Bookstaber's work fundamentally rests on a lack of transparency in the financial markets. Financial innovation of late has led to increased use of complex leveraging schemes in the markets, apparently leading to confusion about the level of risk in a particular investment portfolio. In today's NYTimes Krugman argues that this kind of opaque investment strategy caused various institutional investors to take on more risk than they perceived, and in part precipitated the liquidity meltdown we're seeing today.
The appropriate analogy would be the use of proofs and theorems in mathematics and physics. Imagine every scientist took as good faith that a particular theorem was appropriately supported and vetted. You can easily envision a proliferation of fragile lines of arguments, such that the eventual collapse of one insufficiently tested theorem produces a catastrophic collapse of numerous theorems downstream.
Of course, physics and math rarely work like this, but the financial markets, for all their quantitative analysts, seem to have fallen into the groupthink hole pretty easily. Why? Is it that short-term rewards are significant enough for the financial analysts to overlook the long-term risks/instabilities? Thoughts?
Is it that short-term rewards are significant enough for the financial analysts to overlook the long-term risks/instabilities?
It would be interesting to look at this from the point of view of how financial analysts are paid. If my own personal money isn't directly invested in a product, and I get componsated by how the product performs in the short term (and not penalized when things go wrong), it seems that I'm not really incentivized to properly analyze risk. But certainly there must be analysts who stradle this categorization and do invest a sizable portion of their own money in the instruments they analyze. So it should be possible to tease out whether the later outperforms the former in analyzing risk (of course it may be that the later are, by selection, larger risk takers, so there needs to be some way to control for this...doh.)
My understanding is that by and large, investment analysts earn most of their income through bonuses which reflect their individual performance and the firm's financial position. They do not have remuneration tied into the long-term prospects of their portfolios.
A close associate in finance who will remain nameless has gruffly likened many financial analysts to "dumb jocks" who suffer greatly from groupthink - no one wants to be left out of a huge investment opportunity - and who rely on the claims of others to motivate their investment strategies. The widespread meltdowns of many financial houses and hedge funds over the subprime and other past crises seems to suggest there is a lack of independent analysis. Further, there have been many reported cases of analysts pushing a stock in order to benefit their margins in the short run, despite well-understood long-term problems with certain investments.

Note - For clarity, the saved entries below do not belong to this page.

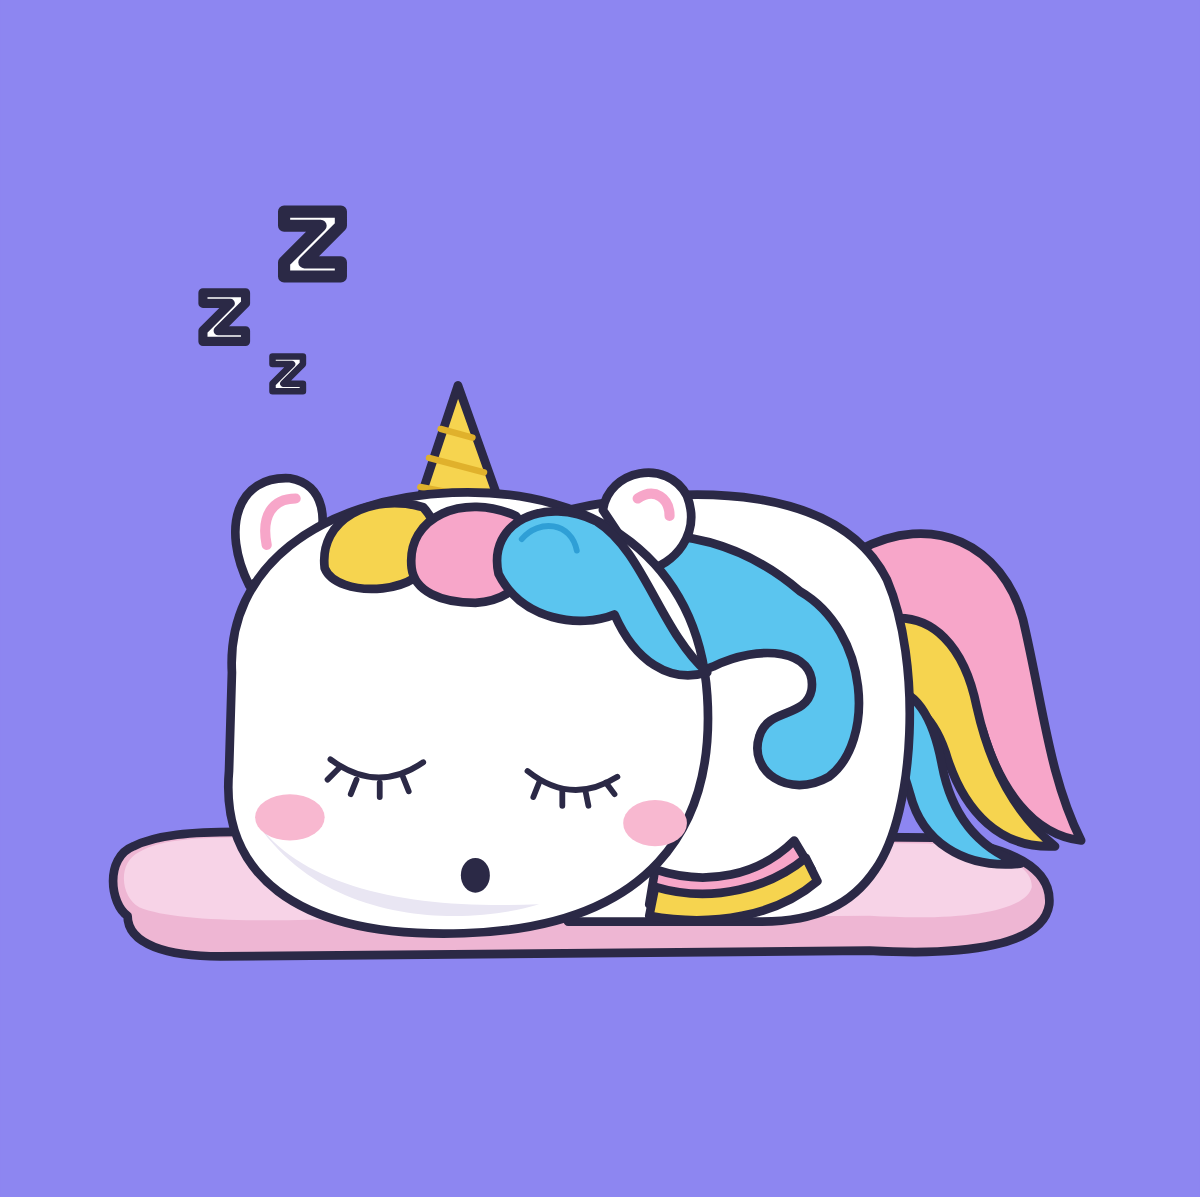
<!DOCTYPE html>
<html lang="en">
<head>
<meta charset="utf-8">
<title>Sleepy Unicorn</title>
<link rel="stylesheet" href="https://fonts.googleapis.com/css2?family=Baloo+2:wght@700&display=swap">
<style>
  :root {
    --bg: #8d86f1;
    --ink: #2b2946;
    --white: #ffffff;
    --shade: #e9e6f3;
    --pink: #f7a6c9;
    --pink-deep: #ec8fbd;
    --blanket: #f7d3e7;
    --blanket-deep: #eeb6d3;
    --yellow: #f6d44f;
    --yellow-deep: #e0b12c;
    --blue: #5bc5ef;
    --blue-deep: #2f9fd6;
    --cheek: #f8b8d0;
  }
  html, body { margin: 0; padding: 0; overflow: hidden; }
  body { width: 1200px; height: 1197px; background: var(--bg); font-family: "Baloo 2", sans-serif; }
  .artwork { display: block; width: 1200px; height: 1197px; }
  .line { stroke: var(--ink); stroke-width: 3; stroke-linejoin: round; stroke-linecap: round; }
  .thin { stroke-width: 2; }
  .no-fill { fill: none; }
  .f-bg { fill: var(--bg); }
  .f-white { fill: var(--white); }
  .f-shade { fill: var(--shade); }
  .f-pink { fill: var(--pink); }
  .f-blanket { fill: var(--blanket); }
  .f-blanket-deep { fill: var(--blanket-deep); }
  .f-yellow { fill: var(--yellow); }
  .f-blue { fill: var(--blue); }
  .f-cheek { fill: var(--cheek); }
  .f-ink { fill: var(--ink); }
  .s-pink { stroke: var(--pink); stroke-width: 3.5; stroke-linecap: round; fill: none; }
  .s-yellow { stroke: var(--yellow-deep); stroke-width: 2.2; stroke-linecap: round; fill: none; }
  .s-blue { stroke: var(--blue-deep); stroke-width: 2; stroke-linecap: round; fill: none; }
</style>
</head>
<body>
<svg class="artwork" viewBox="0 0 414 413" xmlns="http://www.w3.org/2000/svg" role="img" aria-label="A sleeping unicorn lying on its belly">
  <defs>
    <path id="zee" d="M0 0 H14 V3.5 L5 12.5 H14 V16 H0 V12.5 L9 3.5 H0 Z"/>
  </defs>
  <rect class="f-bg" width="414" height="413"/>

  <g class="snore line f-white" stroke-width="1.2">
    <use href="#zee" transform="translate(98 73) scale(1.4)"/>
    <use href="#zee" transform="translate(70 101) scale(1.05)"/>
    <use href="#zee" transform="translate(94 123) scale(0.75)"/>
  </g>

  <!-- blanket -->
  <g class="blanket">
    <path class="line f-blanket-deep" d="M46 292 C36 296 38 312 44 316 C44 326 58 330 76 330 L300 328 C334 330 360 326 362 312 C363 300 350 292 322 289 L82 287 C66 287 54 288 46 292 Z"/>
    <path class="f-blanket" d="M48 294 C40 298 42 310 48 313 C60 318 90 318 120 317 L300 316 C334 318 354 314 356 306 C356 298 344 293 320 291 L82 289 C66 289 55 290 48 294 Z"/>
  </g>

  <!-- tail -->
  <g class="tail line">
    <path class="f-pink" d="M296 190 C322 176 346 188 353 214 C360 244 362 268 373 290 C356 288 345 272 339 252 C333 234 322 224 306 222 Z"/>
    <path class="f-yellow" d="M304 214 C322 210 333 224 337 244 C341 262 349 280 364 292 C345 293 333 280 327 262 C323 248 315 240 304 240 Z"/>
    <path class="f-blue" d="M304 238 C316 236 322 248 325 264 C328 280 336 292 352 298 C332 300 318 290 314 274 C310 260 306 252 300 252 Z"/>
  </g>

  <!-- body -->
  <path class="body line f-white" d="M196 176 C240 166 290 168 306 200 C318 228 316 280 302 300 C294 312 282 318 262 318 L196 318 Z"/>

  <!-- mane lock down the neck -->
  <path class="mane-lock line f-blue" d="M206 186 C240 180 262 192 276 204 C300 218 302 256 286 268 C272 276 258 266 262 254 C265 244 278 248 280 238 C282 224 262 222 246 230 C232 236 222 228 212 214 Z"/>

  <!-- mane strands under the chin -->
  <g class="strands line">
    <path class="f-pink" d="M226 300 C244 306 262 302 274 290 L280 300 C266 314 246 318 224 312 Z"/>
    <path class="f-yellow" d="M226 306 C246 312 266 306 278 296 L282 304 C268 316 246 320 224 316 Z"/>
  </g>

  <!-- ears -->
  <g class="ears">
    <path class="line f-white" d="M86 202 C76 182 82 164 100 165 C112 167 114 180 108 192 Z"/>
    <path class="s-pink" d="M92 188 C90 178 94 172 102 172"/>
    <path class="line f-white" d="M208 176 C210 162 230 158 237 171 C242 184 233 195 222 197 Z"/>
    <path class="s-pink" d="M220 172 C226 168 231 172 231 178"/>
  </g>

  <!-- horn -->
  <g class="horn">
    <path class="line f-yellow" d="M143 178 L158 133 L174 178 Z"/>
    <path class="s-yellow" d="M152 148 L163 151 M148 158 L167 163 M145 168 L171 173"/>
  </g>

  <!-- head -->
  <path class="head line f-white" d="M80 232 C78 196 110 172 156 170 C206 168 241 194 244 240 C247 286 224 320 160 322 C100 324 76 300 79 266 Z"/>
  <path class="f-shade" d="M84 276 C98 306 140 314 186 312 C160 320 106 320 84 276 Z"/>

  <!-- mane on top of the head -->
  <g class="mane line">
    <path class="f-yellow" d="M112 196 C110 179 128 170 146 175 C156 186 150 201 132 203 C122 204 114 201 112 196 Z"/>
    <path class="f-pink" d="M142 196 C140 178 160 170 178 178 C189 190 182 207 164 208 C152 208 143 204 142 196 Z"/>
    <path class="f-blue" d="M172 198 C168 180 188 171 206 180 C222 190 228 218 244 232 C231 236 219 228 212 212 C200 217 180 214 172 198 Z"/>
    <path class="s-blue" d="M180 186 C186 179 197 180 199 190"/>
  </g>

  <!-- face -->
  <g class="face">
    <ellipse class="f-cheek" cx="100" cy="282" rx="12" ry="8"/>
    <ellipse class="f-cheek" cx="226" cy="284" rx="11" ry="8"/>
    <g class="line thin no-fill">
      <path d="M114 262 Q130 274 146 263"/>
      <path d="M117 265 l-4 4 M123 269 l-2 5 M131 270 l0 5 M139 268 l2 5"/>
      <path d="M182 266 Q197 278 213 268"/>
      <path d="M186 270 l-2 5 M194 273 l0 5 M202 273 l1 5 M209 270 l3 4"/>
    </g>
    <ellipse class="f-ink" cx="164" cy="302" rx="5" ry="6"/>
  </g>
</svg>
</body>
</html>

So even if analysts do invest in their own recommendations, they seem tied only to the short-term returns, and are hence disincentivized from worrying about the overall validity of their claims (so long as enough people jump on the wagon, the stock will go up!)
So if you don't like the book, is it "off the queue and into the geraniums"?
Sorry, I couldn't resist.